=== MATERIAL PROVIDED ===

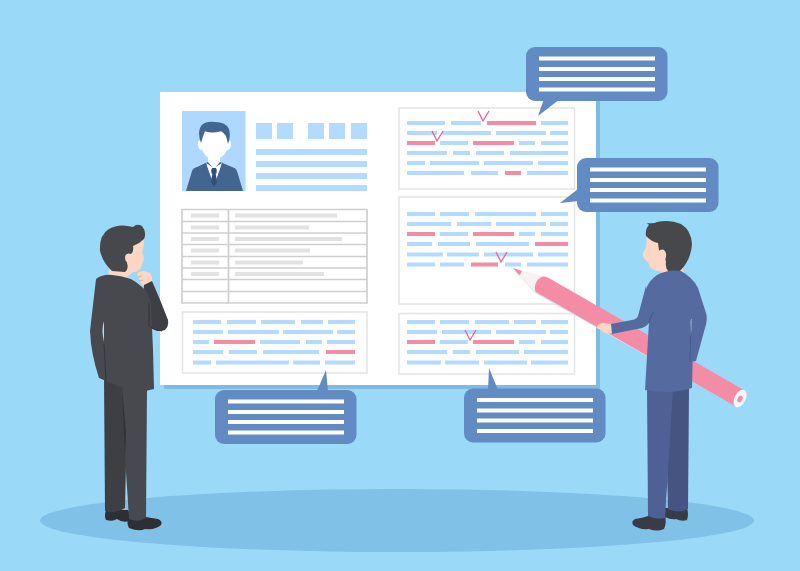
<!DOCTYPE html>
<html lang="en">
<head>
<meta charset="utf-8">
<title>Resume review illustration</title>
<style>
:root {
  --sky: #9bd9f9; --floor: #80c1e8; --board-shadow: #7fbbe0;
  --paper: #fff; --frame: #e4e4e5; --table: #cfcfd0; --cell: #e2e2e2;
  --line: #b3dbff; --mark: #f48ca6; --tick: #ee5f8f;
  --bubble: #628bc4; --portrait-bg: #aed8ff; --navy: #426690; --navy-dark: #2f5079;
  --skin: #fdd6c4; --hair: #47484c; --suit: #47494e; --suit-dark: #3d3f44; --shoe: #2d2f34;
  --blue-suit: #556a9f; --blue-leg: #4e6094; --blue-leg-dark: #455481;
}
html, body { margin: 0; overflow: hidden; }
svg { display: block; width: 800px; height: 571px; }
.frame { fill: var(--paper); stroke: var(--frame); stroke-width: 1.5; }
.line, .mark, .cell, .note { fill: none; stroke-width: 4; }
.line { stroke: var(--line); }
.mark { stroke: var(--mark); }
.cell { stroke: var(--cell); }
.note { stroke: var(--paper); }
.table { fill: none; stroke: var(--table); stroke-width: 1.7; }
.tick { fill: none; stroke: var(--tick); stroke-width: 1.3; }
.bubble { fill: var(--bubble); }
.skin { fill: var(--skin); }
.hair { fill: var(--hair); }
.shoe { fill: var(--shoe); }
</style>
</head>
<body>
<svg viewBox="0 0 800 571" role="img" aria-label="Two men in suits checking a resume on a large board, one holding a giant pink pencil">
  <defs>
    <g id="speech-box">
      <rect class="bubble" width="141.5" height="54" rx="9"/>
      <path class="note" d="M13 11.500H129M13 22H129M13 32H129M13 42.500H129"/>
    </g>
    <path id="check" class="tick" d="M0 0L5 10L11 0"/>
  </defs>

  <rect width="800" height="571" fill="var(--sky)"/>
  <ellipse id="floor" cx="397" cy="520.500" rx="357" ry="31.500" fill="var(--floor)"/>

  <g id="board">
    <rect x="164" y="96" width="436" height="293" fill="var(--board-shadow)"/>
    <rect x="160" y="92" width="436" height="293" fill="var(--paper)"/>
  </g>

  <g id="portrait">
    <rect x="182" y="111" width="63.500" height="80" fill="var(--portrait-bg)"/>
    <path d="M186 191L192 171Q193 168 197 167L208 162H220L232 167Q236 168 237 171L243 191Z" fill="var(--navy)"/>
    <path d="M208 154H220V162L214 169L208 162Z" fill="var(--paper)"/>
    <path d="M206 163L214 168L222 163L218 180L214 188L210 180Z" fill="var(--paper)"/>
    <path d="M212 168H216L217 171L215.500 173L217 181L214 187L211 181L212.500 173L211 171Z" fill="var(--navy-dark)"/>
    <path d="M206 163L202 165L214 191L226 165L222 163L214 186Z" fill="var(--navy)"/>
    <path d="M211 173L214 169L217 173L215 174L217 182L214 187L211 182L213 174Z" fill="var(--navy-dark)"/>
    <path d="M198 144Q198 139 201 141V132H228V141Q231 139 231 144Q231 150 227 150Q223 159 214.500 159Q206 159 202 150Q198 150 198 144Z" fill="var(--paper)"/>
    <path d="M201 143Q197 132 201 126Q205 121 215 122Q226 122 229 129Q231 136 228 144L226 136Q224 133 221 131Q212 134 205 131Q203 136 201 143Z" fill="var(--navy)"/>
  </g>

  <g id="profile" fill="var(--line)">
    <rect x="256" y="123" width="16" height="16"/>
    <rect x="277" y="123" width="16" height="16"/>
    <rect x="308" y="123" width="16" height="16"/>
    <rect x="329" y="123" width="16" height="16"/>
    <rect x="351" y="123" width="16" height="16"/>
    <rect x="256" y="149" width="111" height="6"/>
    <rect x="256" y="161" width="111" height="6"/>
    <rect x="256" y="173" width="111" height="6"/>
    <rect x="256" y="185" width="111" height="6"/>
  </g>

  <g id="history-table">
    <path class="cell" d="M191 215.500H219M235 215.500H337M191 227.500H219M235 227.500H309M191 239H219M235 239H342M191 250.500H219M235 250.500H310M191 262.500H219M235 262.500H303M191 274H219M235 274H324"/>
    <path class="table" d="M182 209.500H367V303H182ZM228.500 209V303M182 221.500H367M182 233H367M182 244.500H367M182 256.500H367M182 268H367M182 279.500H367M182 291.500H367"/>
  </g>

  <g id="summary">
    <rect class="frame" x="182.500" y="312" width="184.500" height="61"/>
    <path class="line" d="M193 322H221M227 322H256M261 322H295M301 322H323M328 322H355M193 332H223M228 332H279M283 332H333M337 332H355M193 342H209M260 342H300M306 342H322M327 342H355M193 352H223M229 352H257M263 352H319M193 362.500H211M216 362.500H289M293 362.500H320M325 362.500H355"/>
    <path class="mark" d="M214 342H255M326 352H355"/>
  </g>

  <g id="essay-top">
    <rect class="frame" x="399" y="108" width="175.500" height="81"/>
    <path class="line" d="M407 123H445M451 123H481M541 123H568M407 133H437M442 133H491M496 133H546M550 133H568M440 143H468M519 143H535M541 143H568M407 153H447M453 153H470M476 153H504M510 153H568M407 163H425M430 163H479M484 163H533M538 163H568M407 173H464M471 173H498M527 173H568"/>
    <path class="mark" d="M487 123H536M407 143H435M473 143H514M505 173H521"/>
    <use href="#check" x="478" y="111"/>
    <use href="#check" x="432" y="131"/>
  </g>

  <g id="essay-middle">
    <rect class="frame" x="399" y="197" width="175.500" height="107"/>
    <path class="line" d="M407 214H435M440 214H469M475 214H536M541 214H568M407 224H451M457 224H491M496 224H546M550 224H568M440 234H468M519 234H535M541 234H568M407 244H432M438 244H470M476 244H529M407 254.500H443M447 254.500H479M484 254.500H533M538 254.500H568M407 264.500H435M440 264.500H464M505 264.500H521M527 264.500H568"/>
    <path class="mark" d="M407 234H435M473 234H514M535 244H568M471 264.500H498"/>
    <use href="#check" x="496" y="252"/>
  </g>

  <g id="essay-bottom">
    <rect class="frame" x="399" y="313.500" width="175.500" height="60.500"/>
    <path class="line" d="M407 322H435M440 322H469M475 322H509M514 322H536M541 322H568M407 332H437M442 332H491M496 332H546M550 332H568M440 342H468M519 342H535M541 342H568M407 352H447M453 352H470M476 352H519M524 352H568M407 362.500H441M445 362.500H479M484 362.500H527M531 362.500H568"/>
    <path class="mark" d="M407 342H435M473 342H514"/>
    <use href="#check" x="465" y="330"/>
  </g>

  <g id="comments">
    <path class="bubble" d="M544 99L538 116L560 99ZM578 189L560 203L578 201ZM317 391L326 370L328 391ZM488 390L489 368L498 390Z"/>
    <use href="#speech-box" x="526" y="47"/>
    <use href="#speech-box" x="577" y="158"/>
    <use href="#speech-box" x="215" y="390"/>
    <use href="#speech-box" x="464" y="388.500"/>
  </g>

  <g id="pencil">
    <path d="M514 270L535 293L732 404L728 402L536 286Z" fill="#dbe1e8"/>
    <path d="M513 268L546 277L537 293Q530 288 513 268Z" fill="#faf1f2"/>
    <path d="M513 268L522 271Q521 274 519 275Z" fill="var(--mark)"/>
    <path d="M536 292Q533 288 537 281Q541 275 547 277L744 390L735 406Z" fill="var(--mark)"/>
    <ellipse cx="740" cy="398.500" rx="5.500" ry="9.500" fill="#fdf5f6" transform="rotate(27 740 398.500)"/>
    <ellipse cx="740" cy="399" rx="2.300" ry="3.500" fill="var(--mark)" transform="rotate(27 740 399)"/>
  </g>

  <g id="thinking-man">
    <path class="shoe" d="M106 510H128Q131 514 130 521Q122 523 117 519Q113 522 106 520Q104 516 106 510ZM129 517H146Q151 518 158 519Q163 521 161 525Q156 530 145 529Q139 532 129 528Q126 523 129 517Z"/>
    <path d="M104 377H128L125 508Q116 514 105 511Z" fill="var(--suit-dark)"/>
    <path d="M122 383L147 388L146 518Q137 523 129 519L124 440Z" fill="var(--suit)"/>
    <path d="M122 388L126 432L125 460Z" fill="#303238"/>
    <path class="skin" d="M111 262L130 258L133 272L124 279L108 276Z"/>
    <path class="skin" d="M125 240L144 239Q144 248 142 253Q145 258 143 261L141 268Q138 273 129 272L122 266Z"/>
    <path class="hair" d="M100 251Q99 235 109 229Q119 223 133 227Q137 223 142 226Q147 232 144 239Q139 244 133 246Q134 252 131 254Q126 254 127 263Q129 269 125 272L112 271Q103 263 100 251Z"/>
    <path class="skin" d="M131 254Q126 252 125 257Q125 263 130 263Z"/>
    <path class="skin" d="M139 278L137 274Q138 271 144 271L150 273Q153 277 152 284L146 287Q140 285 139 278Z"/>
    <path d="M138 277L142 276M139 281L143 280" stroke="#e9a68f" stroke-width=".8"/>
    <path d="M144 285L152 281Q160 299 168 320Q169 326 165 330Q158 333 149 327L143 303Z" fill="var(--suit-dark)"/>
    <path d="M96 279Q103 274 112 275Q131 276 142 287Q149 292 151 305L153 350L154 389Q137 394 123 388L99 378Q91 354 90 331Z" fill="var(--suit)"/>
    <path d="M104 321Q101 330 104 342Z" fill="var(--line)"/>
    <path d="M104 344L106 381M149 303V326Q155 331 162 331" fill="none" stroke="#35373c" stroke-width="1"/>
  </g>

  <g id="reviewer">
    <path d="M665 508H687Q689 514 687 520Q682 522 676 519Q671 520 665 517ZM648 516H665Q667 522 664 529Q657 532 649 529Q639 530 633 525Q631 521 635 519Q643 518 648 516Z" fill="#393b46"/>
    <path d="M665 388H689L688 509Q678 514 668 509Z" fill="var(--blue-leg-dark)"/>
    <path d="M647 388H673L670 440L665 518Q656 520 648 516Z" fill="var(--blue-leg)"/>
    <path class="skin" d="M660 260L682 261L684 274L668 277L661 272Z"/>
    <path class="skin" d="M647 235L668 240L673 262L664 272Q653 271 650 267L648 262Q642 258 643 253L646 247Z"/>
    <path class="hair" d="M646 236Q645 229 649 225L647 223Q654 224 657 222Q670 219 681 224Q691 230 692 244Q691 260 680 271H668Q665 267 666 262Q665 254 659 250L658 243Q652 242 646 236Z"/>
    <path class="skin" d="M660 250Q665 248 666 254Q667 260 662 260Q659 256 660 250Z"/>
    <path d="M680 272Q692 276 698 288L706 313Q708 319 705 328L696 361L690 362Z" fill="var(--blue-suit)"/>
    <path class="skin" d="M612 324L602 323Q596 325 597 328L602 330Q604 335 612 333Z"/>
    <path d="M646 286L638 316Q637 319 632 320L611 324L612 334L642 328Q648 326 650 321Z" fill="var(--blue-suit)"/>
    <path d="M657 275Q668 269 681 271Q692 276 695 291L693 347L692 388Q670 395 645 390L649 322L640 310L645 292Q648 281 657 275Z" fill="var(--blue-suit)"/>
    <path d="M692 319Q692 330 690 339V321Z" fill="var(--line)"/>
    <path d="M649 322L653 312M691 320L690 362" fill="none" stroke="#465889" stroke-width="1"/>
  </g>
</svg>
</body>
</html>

===

WHAT YOU HAVE TO DO: Please copy each line of the records above that holds the word "href".

REPLY:
    <use href="#check" x="478" y="111"/>
    <use href="#check" x="432" y="131"/>
    <use href="#check" x="496" y="252"/>
    <use href="#check" x="465" y="330"/>
    <use href="#speech-box" x="526" y="47"/>
    <use href="#speech-box" x="577" y="158"/>
    <use href="#speech-box" x="215" y="390"/>
    <use href="#speech-box" x="464" y="388.500"/>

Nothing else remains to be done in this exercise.